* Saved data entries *
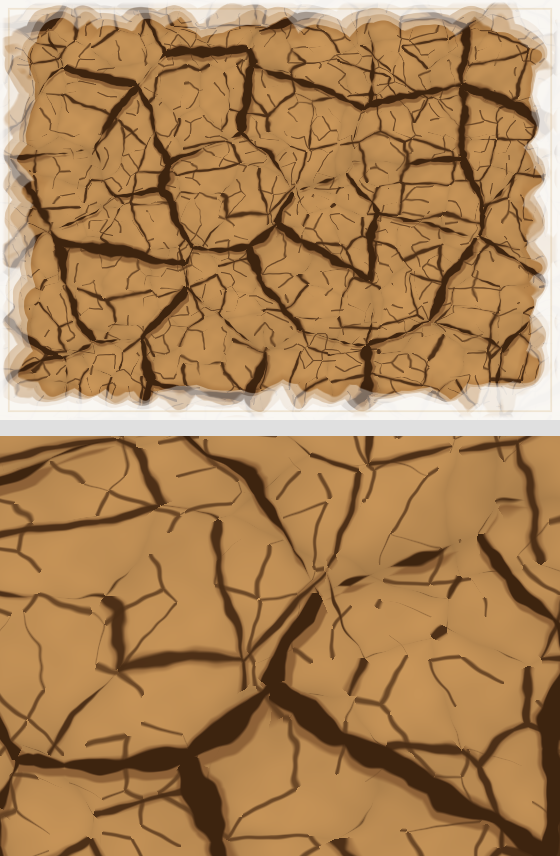
Top: the whole. Bottom: its middle third, enlarged.
Reproduce this texture procedurally as a Shadertoy shader.

```glsl
// Sun-baked cracked mud with torn, translucent layered edges on white paper, tileable.
const float TAU = 6.2831853;
// Colours
const vec3 PAPER = vec3(0.985, 0.98, 0.97);
const vec3 FRAME = vec3(0.93, 0.88, 0.79);
const vec3 CLAY = vec3(0.76, 0.565, 0.335);
const vec3 RUST = vec3(0.64, 0.43, 0.22);
const vec3 WALL = vec3(0.55, 0.375, 0.21);
const vec3 CHASM = vec3(0.24, 0.14, 0.06);
// Whole cell counts across the canvas
const vec2 PLATES = vec2(6, 5), SLABS = vec2(15, 12), CHIPS = vec2(33, 25);
const vec2 SCALLOPS = vec2(16, 12);
// Widest half-widths of the cracks, in canvas heights
const float PLATE_GAP = 0.0115, SLAB_GAP = 0.0027, CHIP_GAP = 0.0017;
// Torn border: inset and opacity of each layer, from the outside in
const vec4 INSET = vec4(0.010, 0.033, 0.049, 0.067);
const vec4 OPACITY = vec4(0.10, 0.36, 0.37, 1.0);
const vec2 LAYER_SHIFT = vec2(0.004, -0.005);
const float CORNER = 0.13, FRAME_INSET = 0.021, EDGE_FADE = 0.014, WHISPER = 0.03;

vec2 hash22(vec2 p) {
    vec3 q = fract(p.xyx * vec3(0.1031, 0.1030, 0.0973));
    q += dot(q, q.yzx + 33.33);
    return fract((q.xx + q.yz) * q.zy);
}

vec2 canvasSize() { return vec2(iResolution.x / iResolution.y, 1.0); }

// Layered sines; whole frequencies keep them periodic
float waves(vec2 uv, vec2 freq, float seed) {
    vec2 a = TAU * freq * uv;
    return 0.5 * sin(a.x + 1.7 * sin(a.y + seed) + seed)
         + 0.5 * sin(a.y - 1.4 * sin(a.x + 2.3 * seed) + 1.9 * seed);
}

// The half-cell offset keeps the wrap exact despite rounding
vec2 wrapCell(vec2 cell, vec2 count) { return floor(mod(cell + 0.5, count)); }
vec2 seedPoint(vec2 cell, vec2 count) {
    return 0.08 + 0.84 * hash22(wrapCell(cell, count) + count);
}

// Wrapped cellular noise: distance to centre, distance to edge, random per edge
vec3 cellular(vec2 uv, vec2 count) {
    vec2 size = canvasSize() / count, base = floor(uv * count), f = fract(uv * count);
    vec2 home = vec2(0.0), toHome = vec2(0.0), other = vec2(0.0);
    float nearest = 1e3, edge = 1e3;
    for (int k = 0; k < 9; k++) {
        vec2 g = vec2(k % 3 - 1, k / 3 - 1);
        vec2 r = (g + seedPoint(base + g, count) - f) * size;
        if (length(r) < nearest) { nearest = length(r); toHome = r; home = g; }
    }
    for (int k = 0; k < 25; k++) {
        if (k == 12) continue;
        vec2 g = home + vec2(k % 5 - 2, k / 5 - 2);
        vec2 r = (g + seedPoint(base + g, count) - f) * size;
        float d = dot(0.5 * (toHome + r), normalize(r - toHome));
        if (d < edge) { edge = d; other = g; }
    }
    vec2 a = wrapCell(base + home, count), b = wrapCell(base + other, count);
    return vec3(nearest, edge, hash22(a * b + 3.0 * (a + b) + 1.0).x);
}

// Bends straight cell edges into ragged fractures
vec2 warp(vec2 uv) {
    vec2 w = 0.015 * vec2(waves(uv, vec2(3, 2), 1.0), waves(uv, vec2(2, 3), 4.0));
    w += 0.0034 * vec2(waves(uv, vec2(11, 8), 2.0), waves(uv, vec2(9, 10), 5.0));
    return uv + w + 0.0012 * vec2(waves(uv, vec2(37, 28), 3.0), waves(uv, vec2(33, 26), 6.0));
}

float gap(float edge, float halfWidth, float presence, float soft) {
    float w = mix(-soft, halfWidth, clamp(presence, 0.0, 1.0));
    return 1.0 - smoothstep(w - soft, w + soft, edge);
}

// Clay surface with three generations of cracks
vec3 mud(vec2 uv, float soft) {
    vec2 p = warp(uv);
    vec3 plate = cellular(p, PLATES), slab = cellular(p, SLABS), chip = cellular(p, CHIPS);
    vec3 below = cellular(warp(uv + vec2(-0.002, 0.006)), PLATES);
    float swell = 0.12 + 0.4 * waves(uv, vec2(4, 3), 7.0);
    float slabOn = 3.0 * (slab.z - 0.3) + 0.5 * waves(uv, vec2(9, 7), 8.0);
    float chipOn = 4.0 * (chip.z - 0.5) + 0.9 * waves(uv, vec2(5, 4), 9.0);
    // Uneven surface, sagging toward the fractures
    float tone = 1.0 + 0.03 * waves(uv, vec2(7, 5), 2.5) + 0.015 * waves(uv, vec2(23, 17), 3.5);
    tone -= 0.10 * exp(-70.0 * plate.y) + 0.06 * exp(-150.0 * slab.y);
    // Blocky crumbs roughen the rims; sloping walls show below each opening
    float crumble = 0.25 * (chip.x - 0.016);
    float wall = max(gap(plate.y + crumble, PLATE_GAP + 0.004, swell + 0.8 * plate.z, 1.5 * soft),
                     gap(below.y + crumble, PLATE_GAP + 0.004, swell + 0.8 * below.z, 1.5 * soft));
    vec3 color = mix(CLAY * tone, WALL, 0.95 * wall);
    color = mix(color, WALL, 0.7 * gap(slab.y, SLAB_GAP + 0.002, slabOn, 1.5 * soft));
    color = mix(color, mix(WALL, CHASM, 0.55), 0.9 * gap(chip.y, CHIP_GAP, chipOn, soft));
    color = mix(color, mix(WALL, CHASM, 0.88), 0.93 * gap(slab.y + 0.4 * crumble, SLAB_GAP, slabOn, soft));
    return mix(color, CHASM, gap(plate.y + crumble, PLATE_GAP, swell + 0.8 * plate.z, soft));
}

// Inward distance from the canvas border, scalloped like broken crust
float tornDistance(vec2 uv) {
    vec2 q = (0.5 - abs(fract(uv) - 0.5)) * canvasSize();
    float d = CORNER - length(max(CORNER - q, 0.0));
    return d + 0.026 - 0.75 * cellular(warp(uv), SCALLOPS).x + 0.016 * waves(uv, vec2(5, 4), 5.5);
}

void mainImage(out vec4 fragColor, in vec2 fragCoord) {
    vec2 uv = fract(fragCoord / iResolution.xy);
    float soft = max(0.0012, 0.8 / iResolution.y);
    vec3 clay = mud(uv, soft);
    // Paper with a hairline frame and a whisper of clay
    vec2 q = (0.5 - abs(uv - 0.5)) * canvasSize();
    float inset = min(q.x, q.y);
    float line = 1.0 - smoothstep(0.0, 2.0 * soft, abs(inset - FRAME_INSET));
    vec3 color = mix(mix(PAPER, FRAME, 0.8 * line), clay, WHISPER);
    // Crust layers, each torn a little further in, all clear of the seam
    for (int i = 0; i < 4; i++) {
        float d = tornDistance(uv + LAYER_SHIFT * float(3 - i)) - INSET[i];
        float cover = smoothstep(0.003, EDGE_FADE, inset) * smoothstep(-1.5 * soft, 1.5 * soft, d);
        vec3 stain = mix(RUST / CLAY, vec3(1.0), 0.55 + 0.45 * smoothstep(0.0, 0.03, d));
        color = mix(color, clay * stain, cover * OPACITY[i]);
    }
    fragColor = vec4(color, 1.0);
}
```
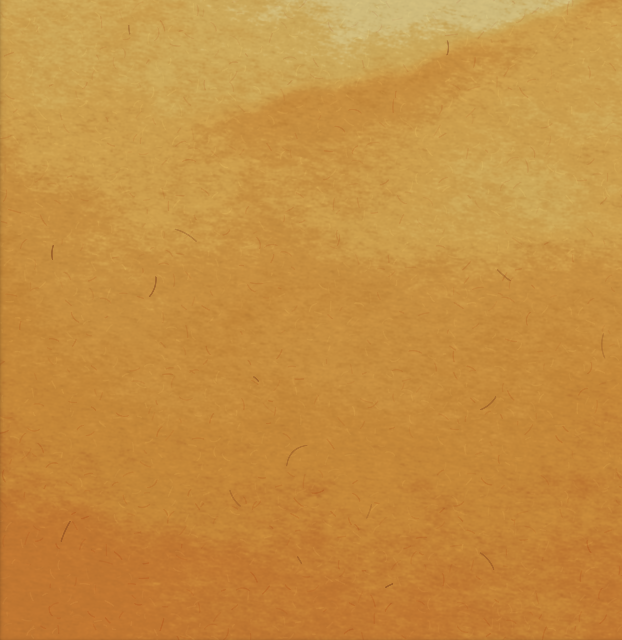
This texture is drawn by a WebGL 1 fragment shader. Its source:

```glsl
precision highp float;

uniform vec2 u_resolution;

float hash(vec2 p) {
  vec3 q = fract(vec3(p.xyx) * 0.1031);
  q += dot(q, q.yzx + 33.33);
  return fract((q.x + q.y) * q.z);
}

// Cellular noise: soft spots of random sign, one in each cell
float spots(vec2 p) {
  vec2 cell = floor(p);
  float sum = 0.0;
  for (int j = -1; j <= 1; j++) {
    for (int i = -1; i <= 1; i++) {
      vec2 c = cell + vec2(float(i), float(j));
      vec2 center = c + vec2(hash(c + 7.1), hash(c + 31.7));
      sum += (2.0 * hash(c + 53.3) - 1.0) * smoothstep(1.0, 0.0, length(p - center));
    }
  }
  return sum;
}

// Short curved hairs, one in each cell kept by the share
float fibres(vec2 uv, float cells, float share, float width) {
  vec2 p = uv * cells;
  vec2 cell = floor(p);
  float blur = 0.8 * cells / u_resolution.y;
  float ink = 0.0;
  for (int j = -1; j <= 1; j++) {
    for (int i = -1; i <= 1; i++) {
      vec2 c = cell + vec2(float(i), float(j));
      vec2 d = p - c - vec2(hash(c + 11.3), hash(c + 71.9));
      float angle = 6.2832 * hash(c + 23.7);
      float halfLength = mix(0.08, 0.38, hash(c + 41.1));
      d = mat2(cos(angle), -sin(angle), sin(angle), cos(angle)) * d;
      d.y += (hash(c + 3.9) - 0.5) * 2.0 * d.x * d.x;
      float dist = length(vec2(max(abs(d.x) - halfLength, 0.0), d.y));
      float line = 1.0 - smoothstep(width * cells, width * cells + blur, dist);
      ink = max(ink, line * step(hash(c + 91.3), share) * mix(0.4, 1.0, hash(c + 17.9)));
    }
  }
  return ink;
}

// Soft round patch of light
float glow(vec2 uv, vec2 center, vec2 size) {
  vec2 d = (uv - center) / size;
  return exp(-dot(d, d));
}

// Broad light and shade of the bent sheet, dark 0 to pale 1
float sheetTone(vec2 uv) {
  vec2 warped = uv + 0.025 * vec2(sin(uv.y * 19.0 + 3.0 * sin(uv.x * 7.0)), sin(uv.x * 13.0 + uv.y * 9.0));
  float tone = 0.03 + 0.9 * uv.y;
  tone += 0.09 * spots(warped * vec2(3.0, 6.0) + 4.0);
  tone += 0.06 * spots(warped * vec2(7.0, 13.0) + 19.0);

  // Crease rising to the right, shaded below
  float along = uv.x - 0.39;
  float rise = uv.y - 0.83 - 0.2 * along - 0.25 * along * along;
  rise += 0.006 * sin(uv.x * 23.0) + 0.004 * sin(uv.x * 51.0);
  float shade = smoothstep(0.022, -0.02, rise) * exp(min(rise, 0.0) / 0.085);
  tone -= 0.42 * shade * smoothstep(0.22, 0.46, uv.x);

  tone += 0.2 * glow(warped, vec2(0.66, 0.98), vec2(0.22, 0.08));
  tone += 0.14 * glow(warped, vec2(0.72, 0.68), vec2(0.24, 0.1));
  tone += 0.16 * glow(warped, vec2(0.25, 0.18), vec2(0.09, 0.06));
  tone -= 0.12 * glow(warped, vec2(0.34, 0.11), vec2(0.14, 0.06));
  return tone - 0.15 * exp(-uv.x / 0.05);
}

vec3 paperColor(float tone) {
  vec3 color = mix(vec3(0.755, 0.465, 0.19), vec3(0.77, 0.53, 0.22), smoothstep(0.0, 0.29, tone));
  color = mix(color, vec3(0.78, 0.56, 0.25), smoothstep(0.29, 0.51, tone));
  color = mix(color, vec3(0.80, 0.62, 0.30), smoothstep(0.51, 0.71, tone));
  color = mix(color, vec3(0.80, 0.66, 0.35), smoothstep(0.71, 0.89, tone));
  return mix(color, vec3(0.81, 0.73, 0.48), smoothstep(0.89, 1.06, tone));
}

void main() {
  vec2 uv = gl_FragCoord.xy / u_resolution.y;

  // Mottle and grain, stretched sideways
  vec2 tilted = uv + vec2(0.0, 0.12 * uv.x);
  float mottle = spots(uv * vec2(26.0, 42.0)) + 0.8 * spots(tilted * vec2(55.0, 110.0));
  float grain = spots(tilted * vec2(110.0, 260.0)) + 0.7 * spots(uv * vec2(270.0, 330.0));

  vec3 color = paperColor(sheetTone(uv) + 0.05 * mottle + 0.045 * grain);
  color *= 1.0 + 0.008 * mottle + 0.018 * grain;

  // Faint pale and rusty fibres, then a few dark hairs
  color += vec3(0.025, 0.03, 0.02) * fibres(uv + 3.7, 48.0, 0.5, 0.0005);
  color -= vec3(0.02, 0.055, 0.035) * fibres(uv, 38.0, 0.4, 0.0005);
  color = mix(color, vec3(0.5, 0.25, 0.1), 0.55 * fibres(uv + 1.3, 17.0, 0.07, 0.0006));

  // Thin shadow on the left and bottom edges
  color *= 1.0 - 0.14 * exp(-uv.x / 0.003) - 0.1 * exp(-uv.y / 0.002);
  gl_FragColor = vec4(color, 1.0);
}
```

* INSTRUCTIONS FOR THE TASK *
Among the lines of the data above, find those with the word "canvasSize" and show them.

* YOUR SOLUTION *
vec2 canvasSize() { return vec2(iResolution.x / iResolution.y, 1.0); }
    vec2 size = canvasSize() / count, base = floor(uv * count), f = fract(uv * count);
    vec2 q = (0.5 - abs(fract(uv) - 0.5)) * canvasSize();
    vec2 q = (0.5 - abs(uv - 0.5)) * canvasSize();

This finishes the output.